Poor dissolved oxygen levels also come from high organic waste loads.  Dead vegetation, fertilizer run-off, fish food, and fish waste can all contribute to the amount of organic waste load.  These elements can be naturally broken down in a pond due to the presence of beneficial bacteria, but like most things, that bacteria needs oxygen in order to do it, which is why it is critical that you keep the oxygen levels at acceptable levels or higher.

To do this, you need to consider the two main types of aeration systems:  surface aeration and bottom based aeration.  To decide which would be more beneficial for your pond, consider the depth of your pond.  If your pond is less than six feet deep, a surface aeration system is likely best, while deeper ponds should utilize a bottom based aeration system.

The main difference between the two types of aeration systems is that surface aerators are usually floating aeration units that pull in water from the top foot or two of the pond and splash it into the air.  As the water falls back to the pond, oxygen transfer and the venting of gases occur.  This means that the aeration is taking place just at the surface, which is why this method of aeration works best for smaller ponds.
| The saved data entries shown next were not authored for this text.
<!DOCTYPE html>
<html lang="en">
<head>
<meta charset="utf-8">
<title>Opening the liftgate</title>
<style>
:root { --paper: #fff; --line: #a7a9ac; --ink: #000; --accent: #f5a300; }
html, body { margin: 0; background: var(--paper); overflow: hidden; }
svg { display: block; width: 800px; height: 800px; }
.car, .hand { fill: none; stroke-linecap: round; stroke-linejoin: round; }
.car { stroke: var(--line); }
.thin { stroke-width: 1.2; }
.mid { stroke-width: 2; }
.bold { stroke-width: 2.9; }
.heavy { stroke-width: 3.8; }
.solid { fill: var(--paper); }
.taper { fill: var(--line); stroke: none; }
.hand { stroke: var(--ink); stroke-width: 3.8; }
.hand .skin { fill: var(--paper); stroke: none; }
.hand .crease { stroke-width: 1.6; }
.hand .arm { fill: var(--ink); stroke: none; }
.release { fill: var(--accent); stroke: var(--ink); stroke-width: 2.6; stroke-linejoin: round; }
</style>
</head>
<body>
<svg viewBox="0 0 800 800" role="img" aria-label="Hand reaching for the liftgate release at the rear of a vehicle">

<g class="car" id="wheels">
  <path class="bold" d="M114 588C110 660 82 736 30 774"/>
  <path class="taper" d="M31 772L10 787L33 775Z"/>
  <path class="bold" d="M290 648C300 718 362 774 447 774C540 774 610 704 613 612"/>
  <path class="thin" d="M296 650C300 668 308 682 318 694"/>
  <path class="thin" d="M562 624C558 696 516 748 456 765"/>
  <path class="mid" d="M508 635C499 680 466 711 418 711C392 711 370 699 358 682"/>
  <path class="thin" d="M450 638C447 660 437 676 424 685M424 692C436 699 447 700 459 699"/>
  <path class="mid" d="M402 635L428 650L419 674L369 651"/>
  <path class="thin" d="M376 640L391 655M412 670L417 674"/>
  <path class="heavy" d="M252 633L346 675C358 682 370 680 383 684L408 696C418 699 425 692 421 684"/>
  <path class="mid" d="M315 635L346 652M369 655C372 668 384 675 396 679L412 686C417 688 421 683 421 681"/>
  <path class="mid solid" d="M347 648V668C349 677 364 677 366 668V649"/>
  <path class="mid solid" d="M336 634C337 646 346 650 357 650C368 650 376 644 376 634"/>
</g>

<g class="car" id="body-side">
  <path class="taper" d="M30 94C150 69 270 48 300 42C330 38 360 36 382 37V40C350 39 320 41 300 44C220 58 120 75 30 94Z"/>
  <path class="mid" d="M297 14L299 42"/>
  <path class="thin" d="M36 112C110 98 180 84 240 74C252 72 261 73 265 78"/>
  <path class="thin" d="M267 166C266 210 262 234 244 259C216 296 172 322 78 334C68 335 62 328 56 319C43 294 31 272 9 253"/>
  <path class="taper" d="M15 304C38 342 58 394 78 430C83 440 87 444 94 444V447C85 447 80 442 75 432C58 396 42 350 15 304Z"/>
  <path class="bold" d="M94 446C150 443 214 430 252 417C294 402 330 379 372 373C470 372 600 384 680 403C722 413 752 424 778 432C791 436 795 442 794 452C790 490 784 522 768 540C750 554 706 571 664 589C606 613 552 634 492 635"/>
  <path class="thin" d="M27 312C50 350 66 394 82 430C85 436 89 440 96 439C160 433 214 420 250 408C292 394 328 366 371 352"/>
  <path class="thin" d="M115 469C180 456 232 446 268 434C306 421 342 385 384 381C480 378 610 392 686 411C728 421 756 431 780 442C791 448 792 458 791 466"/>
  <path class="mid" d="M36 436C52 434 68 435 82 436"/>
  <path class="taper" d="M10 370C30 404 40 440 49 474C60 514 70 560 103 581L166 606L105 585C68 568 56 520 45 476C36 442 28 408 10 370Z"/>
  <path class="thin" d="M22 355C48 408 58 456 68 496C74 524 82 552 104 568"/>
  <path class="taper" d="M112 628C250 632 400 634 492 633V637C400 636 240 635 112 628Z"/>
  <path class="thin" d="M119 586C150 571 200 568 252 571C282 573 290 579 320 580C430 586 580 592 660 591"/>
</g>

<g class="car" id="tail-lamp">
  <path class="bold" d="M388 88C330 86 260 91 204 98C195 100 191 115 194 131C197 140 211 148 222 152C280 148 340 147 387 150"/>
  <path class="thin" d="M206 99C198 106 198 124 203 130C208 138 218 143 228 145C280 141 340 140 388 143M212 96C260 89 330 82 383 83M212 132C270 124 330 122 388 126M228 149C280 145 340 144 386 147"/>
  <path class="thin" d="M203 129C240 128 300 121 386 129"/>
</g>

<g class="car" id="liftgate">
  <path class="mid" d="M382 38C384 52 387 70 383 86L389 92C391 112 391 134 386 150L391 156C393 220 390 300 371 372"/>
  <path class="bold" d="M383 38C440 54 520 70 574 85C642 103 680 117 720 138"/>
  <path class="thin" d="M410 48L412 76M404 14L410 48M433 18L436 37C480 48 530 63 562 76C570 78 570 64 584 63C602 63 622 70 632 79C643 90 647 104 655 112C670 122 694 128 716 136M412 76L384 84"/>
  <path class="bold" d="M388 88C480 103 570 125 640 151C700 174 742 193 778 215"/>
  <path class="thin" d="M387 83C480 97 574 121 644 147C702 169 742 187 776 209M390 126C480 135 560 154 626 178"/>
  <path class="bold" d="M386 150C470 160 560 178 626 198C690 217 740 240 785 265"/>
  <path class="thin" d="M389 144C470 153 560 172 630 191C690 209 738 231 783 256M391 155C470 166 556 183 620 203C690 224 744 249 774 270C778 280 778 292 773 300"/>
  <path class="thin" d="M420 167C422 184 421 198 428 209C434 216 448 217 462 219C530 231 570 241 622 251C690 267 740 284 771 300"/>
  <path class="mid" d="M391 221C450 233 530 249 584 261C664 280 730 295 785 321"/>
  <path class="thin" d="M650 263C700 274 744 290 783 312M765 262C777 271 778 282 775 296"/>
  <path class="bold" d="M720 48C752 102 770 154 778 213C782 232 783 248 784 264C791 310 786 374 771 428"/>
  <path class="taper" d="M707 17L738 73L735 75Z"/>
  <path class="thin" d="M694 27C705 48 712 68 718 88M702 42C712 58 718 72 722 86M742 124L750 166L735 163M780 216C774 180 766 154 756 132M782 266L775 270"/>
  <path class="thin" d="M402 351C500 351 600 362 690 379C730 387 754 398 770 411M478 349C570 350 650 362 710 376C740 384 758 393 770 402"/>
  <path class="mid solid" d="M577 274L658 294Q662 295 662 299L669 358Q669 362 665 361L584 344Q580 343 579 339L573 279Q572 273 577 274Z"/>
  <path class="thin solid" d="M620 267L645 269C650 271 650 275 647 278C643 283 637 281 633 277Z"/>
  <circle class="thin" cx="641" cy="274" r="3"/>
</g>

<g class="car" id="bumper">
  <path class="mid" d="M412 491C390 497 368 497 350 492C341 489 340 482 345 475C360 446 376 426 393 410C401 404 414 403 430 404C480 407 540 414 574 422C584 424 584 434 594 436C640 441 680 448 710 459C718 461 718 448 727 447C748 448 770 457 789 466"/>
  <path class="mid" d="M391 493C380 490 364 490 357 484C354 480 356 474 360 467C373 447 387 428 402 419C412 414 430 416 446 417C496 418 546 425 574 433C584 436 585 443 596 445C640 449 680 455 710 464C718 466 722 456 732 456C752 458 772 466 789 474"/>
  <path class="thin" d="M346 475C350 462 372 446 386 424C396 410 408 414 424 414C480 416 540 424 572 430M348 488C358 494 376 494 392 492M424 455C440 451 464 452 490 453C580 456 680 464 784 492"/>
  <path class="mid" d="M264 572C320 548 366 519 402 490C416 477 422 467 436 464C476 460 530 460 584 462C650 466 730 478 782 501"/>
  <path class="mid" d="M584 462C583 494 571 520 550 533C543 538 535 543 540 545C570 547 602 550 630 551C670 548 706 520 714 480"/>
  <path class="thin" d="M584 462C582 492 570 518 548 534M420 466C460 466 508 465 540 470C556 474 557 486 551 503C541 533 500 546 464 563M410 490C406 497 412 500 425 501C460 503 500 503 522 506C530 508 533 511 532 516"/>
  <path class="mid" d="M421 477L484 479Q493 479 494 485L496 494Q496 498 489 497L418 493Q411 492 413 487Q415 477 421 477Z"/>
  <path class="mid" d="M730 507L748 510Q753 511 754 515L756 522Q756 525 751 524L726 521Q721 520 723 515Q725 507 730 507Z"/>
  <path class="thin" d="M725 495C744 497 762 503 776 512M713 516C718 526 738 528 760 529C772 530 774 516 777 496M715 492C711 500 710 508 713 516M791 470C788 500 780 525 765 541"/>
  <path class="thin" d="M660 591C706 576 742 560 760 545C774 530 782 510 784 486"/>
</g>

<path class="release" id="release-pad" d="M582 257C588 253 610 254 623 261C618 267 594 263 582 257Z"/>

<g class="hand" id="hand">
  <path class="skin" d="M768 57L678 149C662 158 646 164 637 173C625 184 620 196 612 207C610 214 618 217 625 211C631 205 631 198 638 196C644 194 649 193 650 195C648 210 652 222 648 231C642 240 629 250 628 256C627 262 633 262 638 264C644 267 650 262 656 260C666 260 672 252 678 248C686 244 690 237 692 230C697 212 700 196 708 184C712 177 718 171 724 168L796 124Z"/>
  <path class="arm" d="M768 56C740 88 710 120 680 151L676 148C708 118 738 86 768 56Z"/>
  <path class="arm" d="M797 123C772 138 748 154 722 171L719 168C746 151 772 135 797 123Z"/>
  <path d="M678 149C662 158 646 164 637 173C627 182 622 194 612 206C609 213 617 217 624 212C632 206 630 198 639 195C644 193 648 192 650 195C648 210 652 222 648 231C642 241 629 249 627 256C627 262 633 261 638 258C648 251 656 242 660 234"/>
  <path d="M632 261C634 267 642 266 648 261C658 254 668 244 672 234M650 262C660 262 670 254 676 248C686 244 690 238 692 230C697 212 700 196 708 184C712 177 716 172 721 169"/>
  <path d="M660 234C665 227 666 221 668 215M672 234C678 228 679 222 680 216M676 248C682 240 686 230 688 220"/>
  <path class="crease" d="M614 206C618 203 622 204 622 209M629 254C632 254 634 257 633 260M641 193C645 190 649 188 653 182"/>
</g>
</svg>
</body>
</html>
Conversely, bottom based aeration systems or diffused aeration involves pushing air down to the bottom of the pond or lake and allowing the bubbles to rise naturally to the surface of the water.  The bubbles provide the bulk of the aeration, which makes bottom based aeration systems the ideal choice for larger ponds and lakes.  As the bubbles rise, they de-stratify the water, which eliminates that oxygen-poor zone down at the bottom of the pond or lake.  The oxygen rich water helps to create a healthier water column.

Proper aeration will not only keep your fish alive, but will also stimulate beneficial pond bacteria that can break down waste and reduce the bottom muck layer.  Aerobic bacteria will also be more numerous than anaerobic bacteria, which will reduce the odor that your pond produces.  Phosphates, which algae thrive on, are eliminated, preventing the algae from accumulating in your pond.  Your overall water quality will also be improved.  Gasses like carbon dioxide and hydrogen sulfide can be easily vented.  Quality aeration systems can also keep fish from dying in ponds in northern states during the winter, as the pond’s surface will not freeze over, allowing gasses to be vented during the winter, which is critical to the survival of your fish.

To further aid the presence and growth of aerobic bacteria, you should utilize EcoBio-Block nsM and/or EcoBio-Block Wave.  These products have been shown to increase the presence of nitrifying bacteria and decrease the time it takes to establish the denitrification cycle in your pond.  This will help to reduce the odor emanating from your pond and it has been established as safe for all fish and plants.

As you can see, pond aeration is critical to the survival of your fish and to the presence of aerobic bacteria, which can break down waste more quickly and with less odor than anaerobic bacteria.  There are two main types of aeration:  surface aeration and bottom based aeration.  Surface aeration is best for ponds that are less than six feet, as aeration only occurs at the surface.  For deeper ponds and lakes, bottom based aeration is best, since this keeps the bottom part of the pond/lake enriched with oxygen, critical to the water level remaining high and allowing your fish to live throughout the whole area.  By carefully considering and implementing the proper aeration system, your fish can remain healthy and add to the landscape of your pond.